Another approach for improving performance is to decouple data flow to secondary replicas from the control flow and data flow to/from a primary. This is efficient because when a secondary replica receives data, it immediately passes that data to the next closest secondary replica, therefore minimizing time between when the initial secondary replica receives the last bytes from the client and when the final secondary replica in a pipelined chain receives the last bytes. This also maximizes data flow by ensuring that data writes to secondary replicas are not affected by logic at all–throughput is maximized. Then, control flow can be very fast because all of the data exists at the secondary replicas already.

Why is this work important?

There seem to be a few key ideas that, while based or inspired by other work, should be taken away from this paper: (1) separation of control flow from data flow, (2) the idea that correctness of data persistence is best left to chunk servers rather than the master, (3) pipelined tcp data transfers, and maybe some others.

3+ comments/questions

  1. “Chunkservers neednot cache file data because chunks are stored as local files and so Linux’s buffer cache already keeps frequently accessed data in memory.” This is a great quote that shows that knowing underlying mechanisms can simplify higher levels of abstraction without actually including harmful assumptions. This idea is something our lab wants to explore more.

  2. In some ways I think that GFS reminds me of corfu, specifically in the similarity that consistency is maintained with maximal performance by consolidating as few operations in a single point of failure as possible, and once that operation is complete, then all subsequent operations from distributed agents can be completed at the agent’s leisure. Where GFS consolidates namespace operations at the master, corfu consolidates log position generation at a single, master-like node. This is a very similar idea to minimizing critical regions in concurrent systems and seems to be a fundamental design choice to distributed systems that must guarantee correctness.
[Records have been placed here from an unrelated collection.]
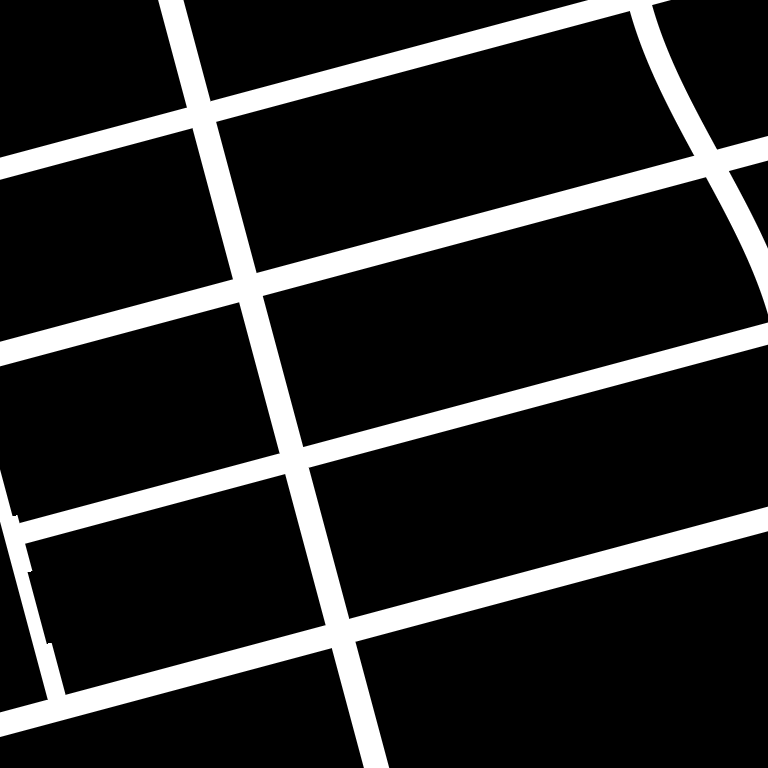
Reproduce this pattern procedurally as a Shadertoy shader.

```glsl
#define TILT radians(15.0)
#define ROAD_FIRST 0.2122
#define ROAD_GAP 0.2331
#define ROAD_LAST 3.0
#define ROAD_WIDTHS vec2(0.0279, 0.0310)
#define STREET_X 0.2148
#define STREET_WIDTH 0.0319
#define LANE_X -0.1637
#define LANE_WIDTH 0.0241
#define LANE_NOTCH 0.0065
#define BEND_WIDTH 0.0300

// Signed distance to a straight band centred on zero
float band(float offset, float width) {
    return abs(offset) - 0.5 * width;
}

// Evenly spaced parallel roads of alternating width
float roads(vec2 p) {
    float row = clamp(round((p.y - ROAD_FIRST) / ROAD_GAP), 0.0, ROAD_LAST);
    float width = mix(ROAD_WIDTHS.x, ROAD_WIDTHS.y, mod(row, 2.0));
    float d = band(p.y - ROAD_FIRST - row * ROAD_GAP, width);
    // The third road stops at the lane
    return row == 2.0 ? max(d, LANE_X - p.x) : d;
}

// Narrow lane with notches along one side, ending at the last road
float lane(vec2 p) {
    float notch = LANE_NOTCH * step(0.44, fract((p.y - 0.6536) / 0.1719));
    float d = band(p.x - LANE_X + 0.5 * notch, LANE_WIDTH - notch);
    return max(d, p.y - ROAD_FIRST - ROAD_LAST * ROAD_GAP);
}

// Street that eases sideways in an S bend, starting at the first road
float bend(vec2 p) {
    const float start = 0.2214, span = 0.4427, rise = 0.0716;
    float t = clamp((p.y - start) / span, 0.0, 1.0);
    float centre = 0.8034 + rise * t * t * (3.0 - 2.0 * t);
    float slope = 6.0 * t * (1.0 - t) * rise / span;
    float d = band((p.x - centre) * inversesqrt(1.0 + slope * slope), BEND_WIDTH);
    return max(d, ROAD_FIRST - p.y);
}

void mainImage(out vec4 fragColor, in vec2 fragCoord) {
    // Street frame: x runs along the roads, y across them from the top left
    vec2 uv = fragCoord / iResolution.y;
    uv.y = 1.0 - uv.y;
    float c = cos(TILT), s = sin(TILT);
    vec2 p = vec2(c * uv.x - s * uv.y, s * uv.x + c * uv.y);

    // Union of all streets
    float d = min(roads(p), band(p.x - STREET_X, STREET_WIDTH));
    d = min(d, min(lane(p), bend(p)));

    // White streets on black blocks, antialiased over one pixel
    float ink = clamp(0.5 - d * iResolution.y, 0.0, 1.0);
    fragColor = vec4(vec3(ink), 1.0);
}
```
  3. What happens to data pushed to a replica that gets aged out before the write is pushed to the primary? Is this a cause of many retries of steps 3 - 7 in the control flow?

  4. The separation of control flow and data flow sounds nice for a given sequence of writes, but I wonder how well the idea holds up when many clients are doing data flow and control flow at the same time and the links are saturated. Do control flow packets get prioritized by the chunkservers?